Material to process START

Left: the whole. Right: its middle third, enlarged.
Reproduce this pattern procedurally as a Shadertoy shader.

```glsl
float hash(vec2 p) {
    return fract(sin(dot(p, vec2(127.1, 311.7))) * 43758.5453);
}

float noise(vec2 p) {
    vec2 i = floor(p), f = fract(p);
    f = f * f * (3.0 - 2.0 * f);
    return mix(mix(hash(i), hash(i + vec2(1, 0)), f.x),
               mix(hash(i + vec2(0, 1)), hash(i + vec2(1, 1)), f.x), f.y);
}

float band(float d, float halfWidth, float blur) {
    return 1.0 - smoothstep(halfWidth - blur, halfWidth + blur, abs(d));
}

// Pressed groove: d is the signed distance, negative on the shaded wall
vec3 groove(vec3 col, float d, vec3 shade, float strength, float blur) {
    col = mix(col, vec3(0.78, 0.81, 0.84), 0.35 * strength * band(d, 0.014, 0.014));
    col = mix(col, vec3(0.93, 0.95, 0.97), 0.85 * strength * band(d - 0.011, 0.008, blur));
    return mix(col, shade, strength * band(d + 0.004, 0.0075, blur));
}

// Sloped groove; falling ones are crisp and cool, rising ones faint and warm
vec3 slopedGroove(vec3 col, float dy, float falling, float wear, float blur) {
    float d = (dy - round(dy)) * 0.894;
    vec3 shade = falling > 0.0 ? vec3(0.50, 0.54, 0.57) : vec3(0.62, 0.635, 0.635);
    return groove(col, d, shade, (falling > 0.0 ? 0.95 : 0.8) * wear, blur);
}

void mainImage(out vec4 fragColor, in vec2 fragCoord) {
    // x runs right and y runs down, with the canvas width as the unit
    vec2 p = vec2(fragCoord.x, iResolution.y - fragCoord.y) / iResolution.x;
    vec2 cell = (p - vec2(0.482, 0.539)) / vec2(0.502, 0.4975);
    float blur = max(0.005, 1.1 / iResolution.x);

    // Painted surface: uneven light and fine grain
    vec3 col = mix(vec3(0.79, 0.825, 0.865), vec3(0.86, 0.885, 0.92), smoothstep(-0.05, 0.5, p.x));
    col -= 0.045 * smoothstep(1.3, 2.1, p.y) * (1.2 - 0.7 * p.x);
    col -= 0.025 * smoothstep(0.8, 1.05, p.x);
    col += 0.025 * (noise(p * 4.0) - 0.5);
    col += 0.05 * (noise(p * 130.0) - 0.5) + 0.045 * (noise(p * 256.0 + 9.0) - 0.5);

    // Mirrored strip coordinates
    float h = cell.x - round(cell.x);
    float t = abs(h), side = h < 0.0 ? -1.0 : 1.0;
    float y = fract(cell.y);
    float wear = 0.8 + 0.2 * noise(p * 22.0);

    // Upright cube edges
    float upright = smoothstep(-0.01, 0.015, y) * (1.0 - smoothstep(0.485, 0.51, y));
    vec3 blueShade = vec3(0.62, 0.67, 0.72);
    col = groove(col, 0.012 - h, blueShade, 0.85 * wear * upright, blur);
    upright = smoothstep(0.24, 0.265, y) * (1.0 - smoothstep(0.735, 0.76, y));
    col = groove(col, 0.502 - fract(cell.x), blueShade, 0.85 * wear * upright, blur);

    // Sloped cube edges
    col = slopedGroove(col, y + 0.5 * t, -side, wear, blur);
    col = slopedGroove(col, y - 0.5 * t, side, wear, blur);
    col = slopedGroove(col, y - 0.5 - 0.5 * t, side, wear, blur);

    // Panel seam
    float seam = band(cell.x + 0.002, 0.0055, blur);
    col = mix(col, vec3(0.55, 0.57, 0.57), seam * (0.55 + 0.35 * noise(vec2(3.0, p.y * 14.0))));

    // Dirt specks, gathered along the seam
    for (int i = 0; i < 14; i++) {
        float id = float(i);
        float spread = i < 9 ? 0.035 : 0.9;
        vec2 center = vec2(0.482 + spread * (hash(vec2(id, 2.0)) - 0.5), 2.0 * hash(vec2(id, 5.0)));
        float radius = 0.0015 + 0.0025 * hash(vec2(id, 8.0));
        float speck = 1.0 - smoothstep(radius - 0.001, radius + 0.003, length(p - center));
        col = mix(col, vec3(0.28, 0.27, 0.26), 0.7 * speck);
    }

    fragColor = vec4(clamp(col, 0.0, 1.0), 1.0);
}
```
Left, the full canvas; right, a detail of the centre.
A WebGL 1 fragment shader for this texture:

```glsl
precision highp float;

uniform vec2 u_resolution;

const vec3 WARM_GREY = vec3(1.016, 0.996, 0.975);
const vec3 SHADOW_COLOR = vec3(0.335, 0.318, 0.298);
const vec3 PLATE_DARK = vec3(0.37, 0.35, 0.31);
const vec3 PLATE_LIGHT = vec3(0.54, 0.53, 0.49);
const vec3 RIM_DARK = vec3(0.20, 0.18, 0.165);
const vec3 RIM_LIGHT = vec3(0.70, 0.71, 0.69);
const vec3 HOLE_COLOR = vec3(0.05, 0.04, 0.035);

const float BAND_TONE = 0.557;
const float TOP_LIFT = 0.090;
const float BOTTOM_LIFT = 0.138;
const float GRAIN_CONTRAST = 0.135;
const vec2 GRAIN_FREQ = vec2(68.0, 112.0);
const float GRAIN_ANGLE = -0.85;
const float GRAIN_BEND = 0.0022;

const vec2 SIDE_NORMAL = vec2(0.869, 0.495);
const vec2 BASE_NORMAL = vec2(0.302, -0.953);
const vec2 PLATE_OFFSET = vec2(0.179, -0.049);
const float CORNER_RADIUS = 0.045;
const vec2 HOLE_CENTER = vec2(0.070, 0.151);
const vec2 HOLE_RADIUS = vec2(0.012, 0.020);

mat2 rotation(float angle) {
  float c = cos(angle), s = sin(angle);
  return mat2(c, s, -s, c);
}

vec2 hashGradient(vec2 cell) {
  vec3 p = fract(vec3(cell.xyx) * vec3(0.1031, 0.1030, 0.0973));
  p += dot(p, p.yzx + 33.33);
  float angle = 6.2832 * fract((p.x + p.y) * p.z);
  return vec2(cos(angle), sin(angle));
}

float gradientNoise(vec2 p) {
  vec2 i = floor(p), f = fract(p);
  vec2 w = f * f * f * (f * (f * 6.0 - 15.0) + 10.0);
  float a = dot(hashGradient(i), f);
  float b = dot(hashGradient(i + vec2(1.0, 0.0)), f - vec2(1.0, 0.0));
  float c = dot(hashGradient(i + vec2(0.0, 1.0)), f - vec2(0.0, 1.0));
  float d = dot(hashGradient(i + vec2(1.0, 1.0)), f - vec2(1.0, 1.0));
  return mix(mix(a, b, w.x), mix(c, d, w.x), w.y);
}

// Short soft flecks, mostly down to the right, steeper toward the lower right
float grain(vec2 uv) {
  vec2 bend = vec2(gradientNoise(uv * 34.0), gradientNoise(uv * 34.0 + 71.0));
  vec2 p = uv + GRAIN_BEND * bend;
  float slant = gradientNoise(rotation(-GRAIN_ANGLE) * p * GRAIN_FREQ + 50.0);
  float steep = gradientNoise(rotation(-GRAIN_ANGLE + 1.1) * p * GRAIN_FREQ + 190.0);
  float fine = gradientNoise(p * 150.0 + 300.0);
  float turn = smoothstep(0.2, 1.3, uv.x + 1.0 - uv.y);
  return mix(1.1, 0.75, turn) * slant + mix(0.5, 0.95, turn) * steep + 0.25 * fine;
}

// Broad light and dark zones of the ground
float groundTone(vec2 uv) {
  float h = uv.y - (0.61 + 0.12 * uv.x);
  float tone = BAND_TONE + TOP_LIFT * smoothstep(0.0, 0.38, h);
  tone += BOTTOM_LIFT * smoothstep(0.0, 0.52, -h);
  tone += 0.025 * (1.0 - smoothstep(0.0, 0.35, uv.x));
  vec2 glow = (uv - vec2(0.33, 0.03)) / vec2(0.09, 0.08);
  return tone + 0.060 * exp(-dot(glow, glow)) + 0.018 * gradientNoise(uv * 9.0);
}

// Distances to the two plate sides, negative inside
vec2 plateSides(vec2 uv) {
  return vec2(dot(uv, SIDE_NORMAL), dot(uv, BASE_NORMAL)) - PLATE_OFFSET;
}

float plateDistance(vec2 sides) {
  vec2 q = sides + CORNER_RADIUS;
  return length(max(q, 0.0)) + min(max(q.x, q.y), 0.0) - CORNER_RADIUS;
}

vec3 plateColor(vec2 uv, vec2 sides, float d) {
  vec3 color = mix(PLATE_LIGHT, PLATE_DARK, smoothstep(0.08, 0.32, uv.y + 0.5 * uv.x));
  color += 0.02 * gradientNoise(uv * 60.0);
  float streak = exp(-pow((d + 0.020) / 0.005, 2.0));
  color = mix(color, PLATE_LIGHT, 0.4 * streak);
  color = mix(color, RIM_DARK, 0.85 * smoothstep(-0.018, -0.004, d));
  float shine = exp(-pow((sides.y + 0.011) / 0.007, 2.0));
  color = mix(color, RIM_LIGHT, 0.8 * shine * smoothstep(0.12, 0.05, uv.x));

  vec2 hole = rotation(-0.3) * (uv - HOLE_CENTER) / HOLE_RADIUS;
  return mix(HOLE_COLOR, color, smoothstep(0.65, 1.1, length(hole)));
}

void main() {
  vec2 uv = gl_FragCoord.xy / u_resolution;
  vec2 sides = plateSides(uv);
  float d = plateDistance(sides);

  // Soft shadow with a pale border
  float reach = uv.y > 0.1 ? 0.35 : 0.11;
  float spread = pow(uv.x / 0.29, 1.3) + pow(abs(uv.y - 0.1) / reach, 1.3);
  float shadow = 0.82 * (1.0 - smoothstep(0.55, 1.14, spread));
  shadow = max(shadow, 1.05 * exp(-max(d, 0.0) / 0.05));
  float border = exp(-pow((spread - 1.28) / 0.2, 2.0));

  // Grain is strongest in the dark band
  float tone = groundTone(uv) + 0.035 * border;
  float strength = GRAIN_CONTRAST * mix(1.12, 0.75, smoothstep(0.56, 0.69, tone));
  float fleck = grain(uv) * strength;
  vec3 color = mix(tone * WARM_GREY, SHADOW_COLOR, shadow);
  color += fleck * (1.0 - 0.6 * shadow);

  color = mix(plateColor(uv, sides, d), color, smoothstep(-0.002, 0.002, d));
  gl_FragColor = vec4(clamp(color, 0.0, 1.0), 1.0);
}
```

Material to process END

• Your task:
If a line of the data holds the string "rotation", list it.

• Expected answer:
mat2 rotation(float angle) {
  float slant = gradientNoise(rotation(-GRAIN_ANGLE) * p * GRAIN_FREQ + 50.0);
  float steep = gradientNoise(rotation(-GRAIN_ANGLE + 1.1) * p * GRAIN_FREQ + 190.0);
  vec2 hole = rotation(-0.3) * (uv - HOLE_CENTER) / HOLE_RADIUS;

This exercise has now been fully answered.